Holiday Grief: Trust Your Strength

December 10, 2014 Updated: April 24, 2016

On a rainy night, the city at Christmas had a wonderland aspect. A magnificent tree, about the size of Godzilla, adorned Bryant Park. The lions at New York Public Library wore heavy necklaces of fir. Even the railing at Herald Square, next to a ventilation grate where destitute men had set up a privacy screen of umbrellas, was decked with boughs, ribbons, and lights.

I veered from delighted wonder at the tree to professional pride at the library to sudden sorrow at the railing. My eyes moistened.

“Stress, grief, anxiety, anger, hopelessness: holidays are a potpourri of emotions, not all of them joyous,” said Dr. Joshua C. Klapow. He is a clinical psychologist and associate professor in the Department of Health Care Organization and Policy at the University of Alabama at Birmingham.

Grief during the holidays is an annual story. I may in fact write one each year, but this time is personal. My mother-in-law and sister-in-law are starting hospice care. Both have been the soul of kindness to me. The elder displays the amazing stoicism of the greatest generation. The younger, my age mate, has channeled her feelings into endearing, colorful, childlike soft sculptures. She values solitude and early morning walks in the desert with her golden retriever, Gracie.

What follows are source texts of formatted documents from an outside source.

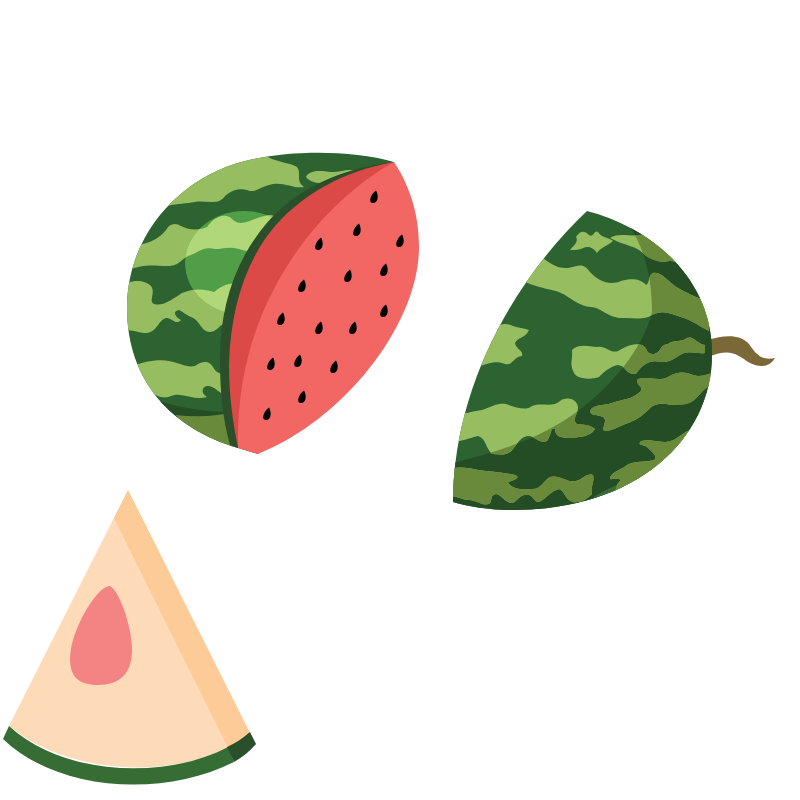
<!DOCTYPE html>
<html lang="en">
<head>
<meta charset="utf-8">
<title>Watermelon pieces</title>
<style>
:root {
  --paper: #ffffff;
  --rind: #2c6331;
  --rind-shade: #254d25;
  --stripe: #96be60;
  --stripe-shade: #688a3a;
  --glow: #519e49;
  --glow-stripe: #b1d878;
  --rim: #2b4f2a;
  --flesh: #f26664;
  --flesh-shade: #db4a46;
  --seed: #000000;
  --stem: #7b6838;
  --wedge: #fedbb8;
  --wedge-shade: #fccb97;
  --wedge-rind: #356d35;
  --wedge-rind-shade: #29502a;
  --drop: #f48384;
}
html, body { margin: 0; background: var(--paper); }
body { width: 800px; height: 800px; overflow: hidden; }
svg { display: block; width: 800px; height: 800px; }
.rind { fill: var(--rind); }
.rind-shade { fill: var(--rind-shade); }
.stripe { fill: var(--stripe); }
.stripe-shade { fill: var(--stripe-shade); }
.glow { fill: var(--glow); }
.glow-stripe { fill: var(--glow-stripe); }
.rim { fill: var(--rim); }
.flesh { fill: var(--flesh); }
.flesh-shade { fill: var(--flesh-shade); }
.seeds { fill: var(--seed); }
.stem { fill: var(--stem); }
.wedge { fill: var(--wedge); }
.wedge-shade { fill: var(--wedge-shade); }
.wedge-rind { fill: var(--wedge-rind); }
.wedge-rind-shade { fill: var(--wedge-rind-shade); }
.drop { fill: var(--drop); }
</style>
</head>
<body>
<svg viewBox="0 0 800 800" role="img" aria-label="A cut watermelon half, a closed watermelon half with a stem and a pale melon wedge">
  <defs>
    <path id="cut-body" d="M394 162C350 150 290 150 245 161C180 177 127 235 127 308C127 382 173 429 238 448L258 454L394 162Z"/>
    <clipPath id="cut-clip"><use href="#cut-body"/></clipPath>
    <path id="whole-body" d="M587 211C652 228 712 278 712 354C712 440 635 510 513 510C490 510 470 507 453 502C453 390 512 282 587 211Z"/>
    <clipPath id="whole-clip"><use href="#whole-body"/></clipPath>
    <circle id="glow-disc" cx="244" cy="263" r="59"/>
    <clipPath id="glow-clip"><ellipse cx="244" cy="263" rx="59" ry="52"/></clipPath>
    <path id="shade-area" d="M626 220C644 246 652 276 652 312C645 342 620 378 582 408C545 437 500 452 440 466V520H720V220Z"/>
    <clipPath id="shade-clip"><use href="#shade-area"/></clipPath>
    <path id="seed" d="M2 -6.500C5 -1 4 6 -1 6C-6 6 -4 -2 2 -6.500Z"/>
    <g id="cut-stripes">
      <path d="M268 157C276 162 292 163 297 167C302 174 295 180 304 187C295 189 284 182 273 184C262 186 256 192 250 191C240 187 232 190 225 196C219 206 205 200 195 202C186 204 178 203 168 206L200 160Z"/>
      <path d="M306 177C310 169 322 171 331 172C342 172 348 168 356 171L338 182C328 184 312 185 306 177Z"/>
      <path d="M120 274L136 245C148 244 159 239 166 230C169 224 175 222 181 226C190 231 201 230 207 227C215 216 226 212 233 220C242 228 255 217 265 216C274 212 282 221 283 228L262 248C253 251 246 252 239 249C228 246 222 249 215 249C203 246 199 252 191 255C181 258 181 265 170 266C156 267 145 261 120 274Z"/>
      <path d="M120 285C132 280 144 279 151 286C156 293 148 301 154 304C163 307 174 298 182 293C194 288 204 289 214 292C222 286 228 282 238 284L228 323C219 323 218 332 210 332C201 332 200 320 191 317C185 314 183 312 179 310C172 311 175 317 181 320C176 326 171 317 166 318C158 320 157 334 144 333C136 333 130 327 120 333Z"/>
      <path d="M130 367C143 362 157 359 169 361C180 363 187 368 195 366C202 361 209 360 213 367C216 373 221 374 227 375L228 396C219 394 216 387 209 386C202 385 200 393 207 397C196 400 190 396 180 395C171 394 170 399 161 397C152 395 147 386 138 390Z"/>
    </g>
    <g id="whole-stripes">
      <path d="M576 237C580 231 584 230 589 235C594 238 594 229 598 232C602 238 608 237 613 241C606 247 601 247 597 253C593 247 588 246 583 248C579 250 576 250 570 250C573 246 579 242 576 237Z"/>
      <path d="M540 256C550 263 557 269 568 268C578 266 583 262 590 272C598 281 610 286 621 281C632 278 641 279 646 285C650 283 648 275 653 273C661 271 668 282 678 288C690 295 699 298 709 302V331C699 326 692 320 681 317C672 314 663 309 652 315C645 320 635 318 625 318C608 319 603 308 591 307C580 306 573 300 565 295C553 288 541 290 521 280Z"/>
      <path d="M610 238C619 232 631 237 640 235C651 232 660 235 665 244C668 253 679 252 686 259L700 276C688 270 681 260 669 261C659 263 654 260 646 256C637 245 624 246 610 238Z"/>
      <path d="M495 330C499 323 507 323 513 326C519 328 523 328 529 330C526 338 518 337 515 343C515 348 524 351 522 356C513 357 513 366 505 364C496 360 488 363 475 368Z"/>
      <path d="M572 350C580 343 589 347 597 347C605 345 611 354 618 351C627 346 634 343 642 345C649 349 645 354 654 354C662 352 659 345 668 344C674 339 681 343 687 338C693 335 697 344 705 345V353C697 354 691 351 684 353C677 356 671 363 661 362C649 359 641 366 636 374C625 375 627 366 618 365C611 366 605 371 599 377C590 380 577 379 574 373C569 363 573 360 572 350Z"/>
      <path d="M455 413C466 415 471 411 482 410C494 406 497 403 506 404C517 408 526 411 532 406C542 402 552 408 560 401C567 396 577 399 578 407C579 413 571 419 577 424C583 425 589 424 595 429C590 437 580 437 570 438C560 438 555 436 555 429C550 427 552 434 547 441C540 444 536 437 529 436C521 436 518 443 513 449C507 457 499 454 492 454C486 449 486 438 478 436C469 438 463 441 453 442Z"/>
      <path d="M590 411C593 404 603 406 612 403C623 399 631 400 640 392C645 386 634 385 638 379C649 376 658 382 668 377C679 371 685 372 693 375C701 378 707 374 714 373V386C705 385 702 393 696 398C690 406 679 404 671 405C660 402 653 404 647 411C639 419 631 422 623 425C612 430 607 432 603 430C604 423 607 420 603 417C598 414 591 417 590 411Z"/>
      <path d="M448 469C460 466 469 468 478 470C490 472 503 472 515 475C521 477 515 480 508 482C511 489 522 490 531 489C541 490 543 481 550 477C559 474 567 483 576 481C584 479 586 473 593 475C595 482 590 487 592 494C586 500 580 503 573 502C565 500 565 491 559 489C551 491 546 498 541 501C535 505 535 497 529 495C521 493 518 500 513 503C506 504 502 495 496 494C489 495 493 502 489 504C481 506 477 500 469 500C461 500 457 495 448 497Z"/>
      <path d="M612 495C616 487 618 482 621 480C615 477 610 481 610 478C611 472 621 470 627 465C636 460 646 463 654 460C659 457 651 451 647 447C642 444 637 446 641 441C649 439 654 441 664 442C676 443 682 431 694 429L698 440C685 456 667 473 652 480C637 485 629 488 612 495Z"/>
    </g>
  </defs>

  <g id="cut-half">
    <use href="#cut-body" class="rind"/>
    <g clip-path="url(#cut-clip)">
      <path class="rind-shade" d="M145 396C170 406 200 412 232 412V423C205 420 190 419 175 417Z"/>
      <path class="stripe-shade" d="M175 415C195 417 214 417 232 412L238 448C210 443 190 430 175 415Z"/>
      <use href="#cut-stripes" class="stripe"/>
      <g clip-path="url(#glow-clip)">
        <use href="#glow-disc" class="glow"/>
        <use href="#cut-stripes" class="glow-stripe"/>
      </g>
    </g>
    <path class="rim" d="M394 162C340 168 295 190 266 224C235 261 220 306 220 360C220 393 223 420 230 445L238 448L260 330Z"/>
    <path class="flesh-shade" d="M394 162C345 171 305 192 275 226C245 261 230 312 229 365C229 396 233 424 238 447L258 440L394 162Z"/>
    <path class="flesh" d="M394 162C413 191 419 220 419 247C419 322 347 418 258 454L238 448C237 390 248 338 275 287C303 234 345 190 394 162Z"/>
    <g class="seeds">
      <use href="#seed" x="374" y="197"/>
      <use href="#seed" x="357" y="230"/>
      <use href="#seed" x="319" y="244"/>
      <use href="#seed" x="400" y="241"/>
      <use href="#seed" x="348" y="276"/>
      <use href="#seed" x="384" y="270"/>
      <use href="#seed" x="302" y="286"/>
      <use href="#seed" x="281" y="319"/>
      <use href="#seed" x="319" y="328"/>
      <use href="#seed" x="353" y="328"/>
      <use href="#seed" x="384" y="311"/>
      <use href="#seed" x="271" y="364"/>
      <use href="#seed" x="298" y="361"/>
      <use href="#seed" x="334" y="367"/>
      <use href="#seed" x="302" y="397"/>
      <use href="#seed" x="267" y="414"/>
    </g>
  </g>

  <g id="closed-half">
    <path class="stem" d="M708 340C724 335 740 334 749 344C756 354 761 361 775 358C770 367 760 368 750 363C738 356 732 347 708 357Z"/>
    <use href="#whole-body" class="rind"/>
    <g clip-path="url(#whole-clip)">
      <use href="#shade-area" class="rind-shade"/>
      <use href="#whole-stripes" class="stripe"/>
      <g clip-path="url(#shade-clip)">
        <use href="#whole-stripes" class="stripe-shade"/>
      </g>
      <path class="wedge-rind" d="M712 384C707 406 700 421 687 436C690 444 694 446 700 440L716 400Z"/>
      <path class="wedge-rind" d="M588 501C598 494 607 489 617 485L613 496Z"/>
      <path class="rind-shade" d="M487 341L491 337L492 341L487 348Z"/>
    </g>
  </g>

  <g id="pale-wedge">
    <path class="wedge" d="M128 490L250 733L228 748C160 781 63 771 9 726Z"/>
    <path class="wedge-shade" d="M128 490L250 733L228 748L114 518Z"/>
    <path class="wedge-rind" d="M9 726C63 776 166 780 228 747L234 762C160 799 56 790 3 739Z"/>
    <path class="wedge-rind-shade" d="M227 747C236 743 243 738 250 732L256 744C250 751 243 757 234 762Z"/>
    <path class="drop" d="M109 586C118 587 132 626 132 650C132 674 119 685 98 685C78 685 70 676 70 659C70 630 97 587 109 586Z"/>
  </g>
</svg>
</body>
</html>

“For them, the two who know it’s their last … there are no rules. This Christmas is about whatever your heart wants,” said Klapow.

It’s different for family and friends, according to Klapow. “For them, they are already anticipating the grief. For the two who are terminally ill, it’s about living life to its fullest.” For those who love a dying person, “It is your ultimate gift to go with their flow.”

When I am with them this weekend, I hope to remember and follow that good advice.

A Bad Loop

For anyone, any time of year, “I think the overarching theme that’s not specific to holiday time is our inability to keep realistic expectations of our emotions,” said Kaplow. The sparkling trees, decorated lions, choristers in the subway, and strands of lights send a message of joy. A kind of imperative of joy. But no emotion can arrive on demand, and the nature of emotion is to be mutable, like weather.

People start feeling bad, and then get into a bad loop, said Klapow. “We feel bad that we are not happy.” This, of course, makes it worse. People who are grieving may add another curlique to the bad loop—they feel bad when for a moment they are happy, or they feel bad for not feeling much. They feel guilty.

“The easiest way out is to give yourself permission. Your emotions during the holidays don’t have to be dictated by the holidays,” said Klapow.

Not Dictated

No matter what the calendar may say, “basically this is about not letting your emotions be dictated by the rest of the world.”

He had one last bit of sagacity to offer. “Grief is a fact of life. The more you can try not to fight it during the holidays, the better off you will be.” The worst thing is to second-guess yourself.

Human beings “are hard-wired to survive and to be resilient.” After loss, the best thing to do for the short run is to “allow your mind and body to do what it’s designed to do,” said Kaplow. You are designed to endure. You may safely go on autopilot.